Here’s a fun fact about commercial tea: The first time pesticides are washed off tea leaves is when you steep tea in your cup.
To be fair, the amount of commercial pesticides in your cup is “a very low amount,” according to Peter Goggi, a spokesman for The Tea Association of the USA.
But if “no” amount is better than “low” amount, your only choice is organic tea, says Chris Olsen of Teatulia, the Denver-based company that grows tea organically on 3,000 acres in northern Bangladesh.
“Organic tea is best for you,” Olsen says. “Pesticides on regular teas are not rinsed off until you infuse it in your cup. It will blow your mind.”
Teatulia, which owns one of the largest organic tea gardens in the world, grows USDA-certified organic teas using organic cover crops, manure it buys from locals, rainwater irrigation, and natural pesticides like pulverized leaves from neem trees that bugs avoid.
In addition to not getting a gulp of toxic pesticides, here are more reasons to drink organic tea.
Organic is good for the ecosystem: Conventional gardens often are denuded of bugs and other living things that are collateral damage from toxic pesticide use. Organic gardens support ecosystems and don’t contaminate local water supplies.

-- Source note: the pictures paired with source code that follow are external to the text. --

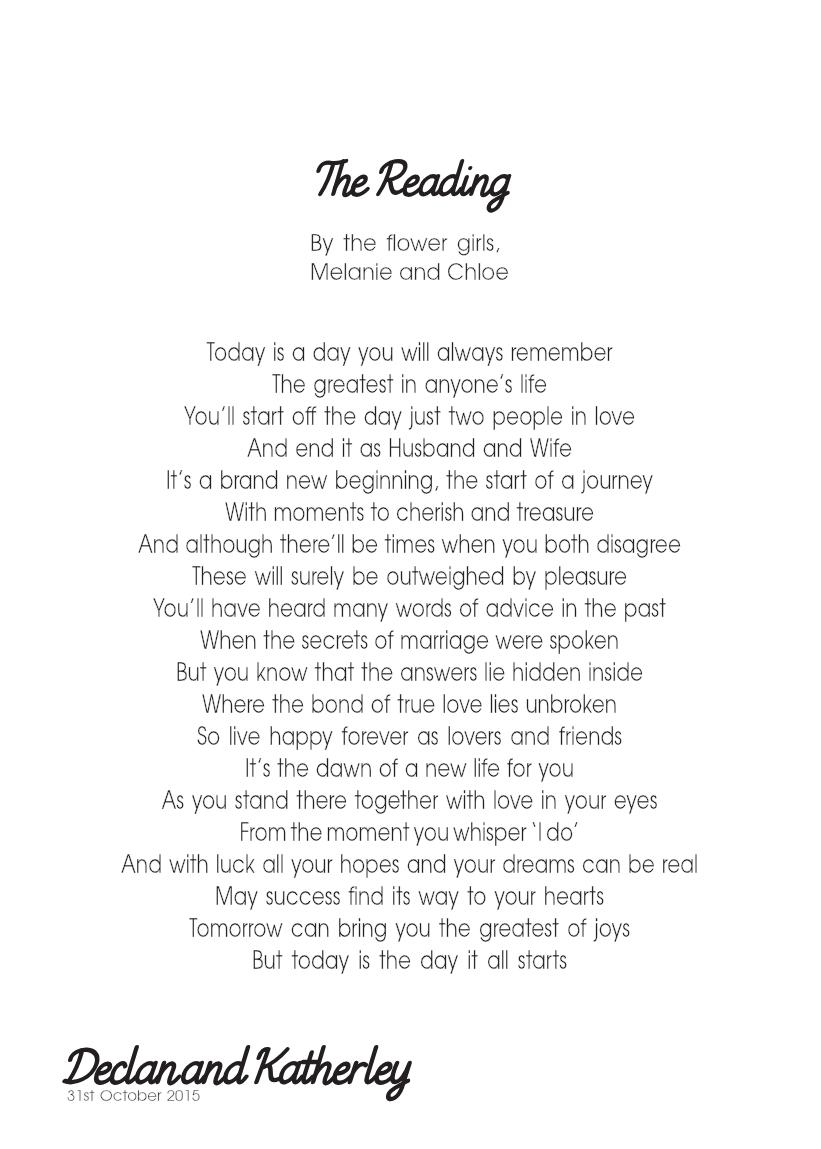
<!DOCTYPE html>
<html lang="en">
<head>
<meta charset="utf-8">
<title>The Reading</title>
<style>
:root {
  --paper: #ffffff;
  --ink: #231f20;
  --squeeze: 0.773;
}
* { box-sizing: border-box; margin: 0; padding: 0; }
html, body { width: 821px; height: 1149px; overflow: hidden; background: var(--paper); }
.sheet {
  display: flex;
  flex-direction: column;
  width: 821px;
  height: 1149px;
  padding-top: 150px;
  color: var(--ink);
  background: var(--paper);
  font-family: "TeX Gyre Adventor", "Century Gothic", sans-serif;
  overflow: hidden;
}
.lettering { display: block; flex: none; width: 821px; overflow: visible; }
.script {
  fill: none;
  stroke: var(--ink);
  stroke-width: 4.2;
  stroke-linecap: round;
  stroke-linejoin: round;
}

/* Each line sits on a fixed baseline and is set to its measure */
.line {
  flex: none;
  line-height: 0;
  white-space: nowrap;
  text-align: justify;
  text-align-last: justify;
  -webkit-text-stroke: 0.5px var(--paper);
}
.line::before { content: ""; display: inline-block; height: var(--base); }

.byline {
  flex: none;
  --base: 22px;
  width: 400px;
  height: 58px;
  margin: 9px 0 0 310px;
  font-size: 23px;
  word-spacing: -3px;
  transform: scaleX(0.92);
  transform-origin: left;
}
.byline .line { height: 29px; width: calc(var(--w) * 1px / 0.92); }

.poem {
  flex: none;
  --base: 24px;
  display: flex;
  flex-direction: column;
  align-items: center;
  width: 819px;
  height: 640px;
  margin-top: 50px;
  font-size: 26px;
  word-spacing: -3px;
  transform: scaleX(var(--squeeze));
}
.poem .line { height: 32px; width: calc(var(--w) * 1px / var(--squeeze)); }

.couple { position: relative; flex: none; height: 66px; margin-top: 63px; }
.date {
  --base: 15px;
  position: absolute;
  left: 67px;
  top: 46px;
  width: 133px;
  height: 18px;
  font-size: 15px;
  word-spacing: -2px;
  -webkit-text-stroke-width: 0.4px;
}
</style>
</head>
<body>
<main class="sheet">
  <h1>
    <svg class="lettering" height="70" viewBox="0 150 821 70" role="img" aria-label="The Reading">
      <defs>
        <path id="cap-t" d="M1-24C1-32 6-33 12-32C17-31 21-33 26-34M14-32C14-20 12-9 9-1"/>
        <path id="cap-r" d="M9-31C9-18 7-8 4-1M1-23C0-34 23-39 24-27C24-19 15-15 9-15M12-15C15-8 18 3 27-5"/>
        <path id="cap-d" d="M10-30C10-19 8-9 5-2M1-22C0-35 28-36 27-18C26-5 12 2 1-2"/>
        <path id="cap-k" d="M0-24C0-30 3-33 7-32L4-1M25-32C20-24 14-18 7-15M11-17C17-15 13 2 25-4"/>
        <path id="bowl" d="M14-17C9-22 0-16 1-6C2 2 10 1 14-9"/>
        <g id="a"><use href="#bowl"/><path d="M15-19L14-6C14 1 18 1 21-6"/></g>
        <g id="d"><use href="#bowl"/><path d="M15-34L14-6C14 1 18 1 21-6"/></g>
        <g id="g"><use href="#bowl"/><path d="M15-19L14 4C13 17 4 18 3 12C2 7 10 3 18-2"/></g>
        <path id="c" d="M11-16C9-22 1-18 1-8C1 2 9 2 15-6"/>
        <path id="e" d="M2-9C9-9 13-13 11-17C8-21 1-16 1-8C1 2 10 2 16-6"/>
        <path id="arch" d="M2-7C5-16 9-20 12-18C16-16 11-5 13-1C15 2 18-1 21-6"/>
        <g id="h"><path d="M3-34L2-1"/><use href="#arch"/></g>
        <g id="n"><path d="M3-19L2-1"/><use href="#arch"/></g>
        <path id="i" d="M3-18L2-6C2 1 6 1 10-6M4-27L4-26.9"/>
        <path id="l" d="M3-34L2-6C2 1 6 1 10-6"/>
        <path id="t" d="M4-29L3-6C3 1 7 1 11-6M-2-20H11"/>
        <path id="r" d="M3-19L2-1M2-8C5-17 9-20 13-17"/>
        <path id="y" d="M2-19C0-7 1-1 5-1C10-1 13-9 14-19L13 4C12 16 3 18 2 12C1 7 9 3 17-2"/>
      </defs>
      <g class="script" transform="translate(0 195) skewX(-15)">
        <use href="#cap-t" x="311"/>
        <use href="#h" x="331"/>
        <use href="#e" x="350"/>
        <use href="#cap-r" x="374"/>
        <use href="#e" x="402"/>
        <use href="#a" x="418"/>
        <use href="#d" x="438"/>
        <use href="#i" x="459"/>
        <use href="#n" x="469"/>
        <use href="#g" x="489"/>
      </g>
    </svg>
  </h1>

  <section class="byline">
    <p class="line" style="--w:190">By the flower girls,</p>
    <p class="line" style="--w:199">Melanie and Chloe</p>
  </section>

  <section class="poem">
    <p class="line" style="--w:406">Today is a day you will always remember</p>
    <p class="line" style="--w:275">The greatest in anyone’s life</p>
    <p class="line" style="--w:451">You’ll start off the day just two people in love</p>
    <p class="line" style="--w:325">And end it as Husband and Wife</p>
    <p class="line" style="--w:487">It’s a brand new beginning, the start of a journey</p>
    <p class="line" style="--w:369">With moments to cherish and treasure</p>
    <p class="line" style="--w:543">And although there’ll be times when you both disagree</p>
    <p class="line" style="--w:435">These will surely be outweighed by pleasure</p>
    <p class="line" style="--w:513">You’ll have heard many words of advice in the past</p>
    <p class="line" style="--w:419">When the secrets of marriage were spoken</p>
    <p class="line" style="--w:467">But you know that the answers lie hidden inside</p>
    <p class="line" style="--w:415">Where the bond of true love lies unbroken</p>
    <p class="line" style="--w:425">So live happy forever as lovers and friends</p>
    <p class="line" style="--w:329">It’s the dawn of a new life for you</p>
    <p class="line" style="--w:496">As you stand there together with love in your eyes</p>
    <p class="line" style="--w:340">From the moment you whisper ‘I do’</p>
    <p class="line" style="--w:577">And with luck all your hopes and your dreams can be real</p>
    <p class="line" style="--w:389">May success find its way to your hearts</p>
    <p class="line" style="--w:441">Tomorrow can bring you the greatest of joys</p>
    <p class="line" style="--w:315">But today is the day it all starts</p>
  </section>

  <footer class="couple">
    <svg class="lettering" height="66" viewBox="0 1040 821 66" role="img" aria-label="Declan and Katherley">
      <g class="script" transform="translate(63 1083) skewX(-15) scale(1.05)">
        <use href="#cap-d" x="0"/>
        <use href="#e" x="29"/>
        <use href="#c" x="44"/>
        <use href="#l" x="58"/>
        <use href="#a" x="68"/>
        <use href="#n" x="88"/>
        <use href="#a" x="112"/>
        <use href="#n" x="132"/>
        <use href="#d" x="152"/>
        <use href="#cap-k" x="180"/>
        <use href="#a" x="205"/>
        <use href="#t" x="225"/>
        <use href="#h" x="236"/>
        <use href="#e" x="256"/>
        <use href="#r" x="271"/>
        <use href="#l" x="286"/>
        <use href="#e" x="296"/>
        <use href="#y" x="311"/>
      </g>
    </svg>
    <p class="date line">31st October 2015</p>
  </footer>
</main>
</body>
</html>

In Teatulia’s Bangladeshi gardens, Olsen sees birds, spiders, 30 types of deer, even a tiger.
Organic tastes better: By using organic fertilizers, like cover crops and manures, tea plants are allowed to blossom and ripen at their own, natural pace. “They have more time to develop the natural sugars in compounds that helps the flavor,” Olsen said.
Organic is certified: Organic teas, like Teatulia, are certified organic by government agencies like the United States Department of Agriculture. “They make sure all the organic rules are being followed – how we’re irrigating, how we’re using natural pesticides. You know what you’re getting.”

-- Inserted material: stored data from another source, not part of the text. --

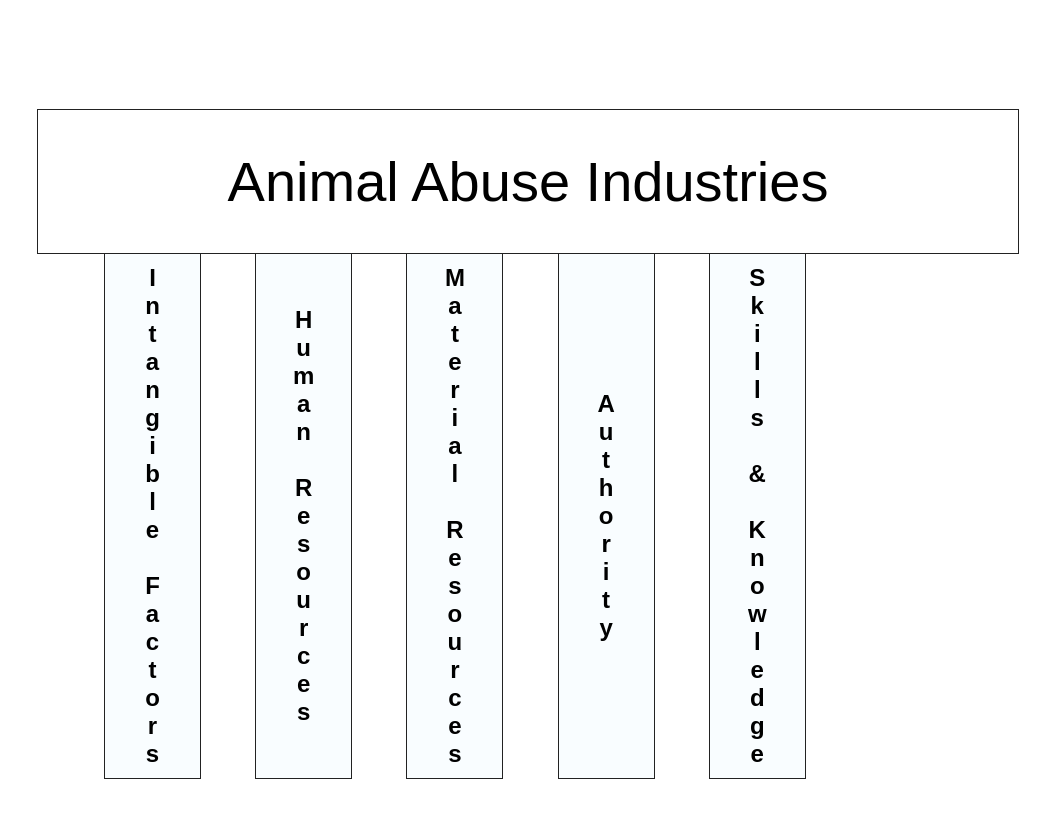
<!DOCTYPE html>
<html lang="en">
<head>
<meta charset="utf-8">
<title>Animal Abuse Industries</title>
<style>
:root {
  --paper: #ffffff;
  --ink: #000000;
  --outline: #222222;
  --pillar-fill: #f9fdff;
}
* { box-sizing: border-box; margin: 0; }
body {
  width: 1056px;
  height: 816px;
  overflow: hidden;
  padding: 109px 37px 0;
  background: var(--paper);
  color: var(--ink);
  font-family: "Liberation Sans", Arial, sans-serif;
}
.beam {
  display: flex;
  align-items: center;
  justify-content: center;
  width: 982px;
  height: 145px;
  border: 1px solid var(--outline);
}
.beam h1 {
  font-size: 56px;
  font-weight: 400;
  line-height: 64px;
  white-space: nowrap;
}
.pillars {
  display: flex;
  gap: 54.2px;
  margin-top: -1px;
  padding: 0 0 0 67px;
  list-style: none;
}
.pillars li {
  display: flex;
  align-items: center;
  justify-content: center;
  flex: none;
  width: 97px;
  height: 526px;
  border: 1px solid var(--outline);
  background: var(--pillar-fill);
  font-size: 24px;
  font-weight: 700;
  line-height: 28px;
  text-align: center;
}
</style>
</head>
<body>
<header class="beam"><h1>Animal Abuse Industries</h1></header>
<ul class="pillars">
  <li aria-label="Intangible Factors"><p>I<br>n<br>t<br>a<br>n<br>g<br>i<br>b<br>l<br>e<br><br>F<br>a<br>c<br>t<br>o<br>r<br>s</p></li>
  <li aria-label="Human Resources"><p>H<br>u<br>m<br>a<br>n<br><br>R<br>e<br>s<br>o<br>u<br>r<br>c<br>e<br>s</p></li>
  <li aria-label="Material Resources"><p>M<br>a<br>t<br>e<br>r<br>i<br>a<br>l<br><br>R<br>e<br>s<br>o<br>u<br>r<br>c<br>e<br>s</p></li>
  <li aria-label="Authority"><p>A<br>u<br>t<br>h<br>o<br>r<br>i<br>t<br>y</p></li>
  <li aria-label="Skills &amp; Knowledge"><p>S<br>k<br>i<br>l<br>l<br>s<br><br>&amp;<br><br>K<br>n<br>o<br>w<br>l<br>e<br>d<br>g<br>e</p></li>
</ul>
</body>
</html>
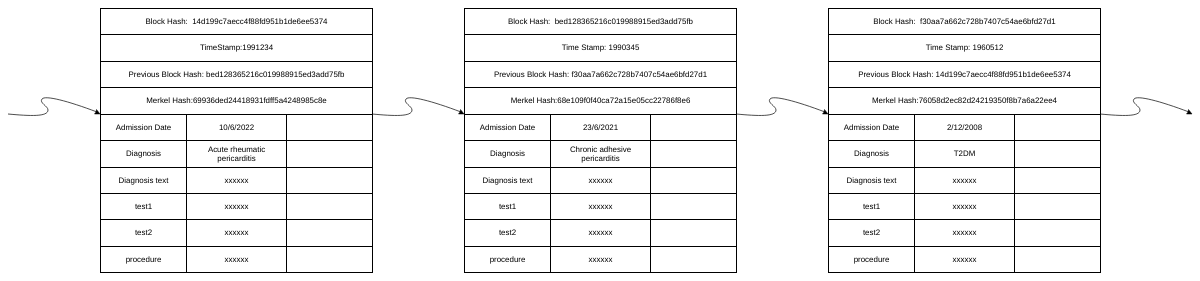
<!DOCTYPE html>
<html lang="en">
<head>
<meta charset="utf-8">
<title>Medical record block chain</title>
<style>
:root { --paper: #fff; --ink: #000; }
* { box-sizing: border-box; margin: 0; }
body { width: 1200px; height: 281px; overflow: hidden; background: var(--paper); }
.chain {
  position: relative; width: 1200px; height: 281px; padding: 8px 0 0 100px;
  display: flex; gap: 91px; align-items: flex-start; overflow: hidden;
  color: var(--ink);
  font: 7.93px/9.5px "Liberation Sans", Arial, sans-serif;
  text-rendering: geometricPrecision;
}
.block {
  flex: none; width: 273px; height: 265px; padding: 1px;
  display: grid; gap: 1px;
  grid-template-columns: 85px 99px 85px;
  grid-template-rows: 25px 26px 25px 26px 25px 26px 25px 25px 26px 25px;
  background: var(--ink);
}
.block > * {
  display: flex; align-items: center; justify-content: center;
  background: var(--paper); text-align: center; white-space: pre;
}
.block > .header { grid-column: 1 / -1; }
.links { position: absolute; left: 0; top: 0; }
</style>
</head>
<body>
<main class="chain">
  <section class="block">
    <p class="header">Block Hash:  14d199c7aecc4f88fd951b1de6ee5374</p>
    <p class="header">TimeStamp:1991234</p>
    <p class="header">Previous Block Hash: bed128365216c019988915ed3add75fb</p>
    <p class="header">Merkel Hash:69936ded24418931fdff5a4248985c8e</p>
    <span>Admission Date</span><span>10/6/2022</span><span></span>
    <span>Diagnosis</span><span>Acute rheumatic<br>pericarditis</span><span></span>
    <span>Diagnosis text</span><span>xxxxxx</span><span></span>
    <span>test1</span><span>xxxxxx</span><span></span>
    <span>test2</span><span>xxxxxx</span><span></span>
    <span>procedure</span><span>xxxxxx</span><span></span>
  </section>
  <section class="block">
    <p class="header">Block Hash:  bed128365216c019988915ed3add75fb</p>
    <p class="header">Time Stamp: 1990345</p>
    <p class="header">Previous Block Hash: f30aa7a662c728b7407c54ae6bfd27d1</p>
    <p class="header">Merkel Hash:68e109f0f40ca72a15e05cc22786f8e6</p>
    <span>Admission Date</span><span>23/6/2021</span><span></span>
    <span>Diagnosis</span><span>Chronic adhesive<br>pericarditis</span><span></span>
    <span>Diagnosis text</span><span>xxxxxx</span><span></span>
    <span>test1</span><span>xxxxxx</span><span></span>
    <span>test2</span><span>xxxxxx</span><span></span>
    <span>procedure</span><span>xxxxxx</span><span></span>
  </section>
  <section class="block">
    <p class="header">Block Hash:  f30aa7a662c728b7407c54ae6bfd27d1</p>
    <p class="header">Time Stamp: 1960512</p>
    <p class="header">Previous Block Hash: 14d199c7aecc4f88fd951b1de6ee5374</p>
    <p class="header">Merkel Hash:76058d2ec82d24219350f8b7a6a22ee4</p>
    <span>Admission Date</span><span>2/12/2008</span><span></span>
    <span>Diagnosis</span><span>T2DM</span><span></span>
    <span>Diagnosis text</span><span>xxxxxx</span><span></span>
    <span>test1</span><span>xxxxxx</span><span></span>
    <span>test2</span><span>xxxxxx</span><span></span>
    <span>procedure</span><span>xxxxxx</span><span></span>
  </section>
  <svg class="links" width="1200" height="281" viewBox="0 0 1200 281" aria-hidden="true">
    <defs>
      <g id="link">
        <path d="M8 114C30 116 48 117 48 110C48 106 39 103 42 99C45 95 68 101 97 112" fill="none" stroke="var(--ink)" stroke-width="0.7"/>
        <polygon points="100,114 94.5,114 96,112 96.5,109.5" fill="var(--ink)" stroke="var(--ink)" stroke-width="0.5"/>
      </g>
    </defs>
    <use href="#link"/>
    <use href="#link" x="364"/>
    <use href="#link" x="728"/>
    <use href="#link" x="1092"/>
  </svg>
</main>
</body>
</html>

At least in Teatulia’s case, the organic label also shows a consciousness for not only the earth, but also the people in the region where the tea is grown.
The company’s tea gardens are part of its economic development efforts in a desperately poor part of Bangladesh. “We built the garden to create jobs in the poorest region, in the second poorest country in the world,” said Olsen.
The company also has created a micro-lending model where they give locals loans to buy cows. The loans are repaid with milk that Teatulia sells and manure it uses to fertilize tea plants.
You can find the USDA-certified organic label on teas like Teatulia, Numi and Traditional Medicinals. Teatulia is sold nationally in Target stores and Whole Foods.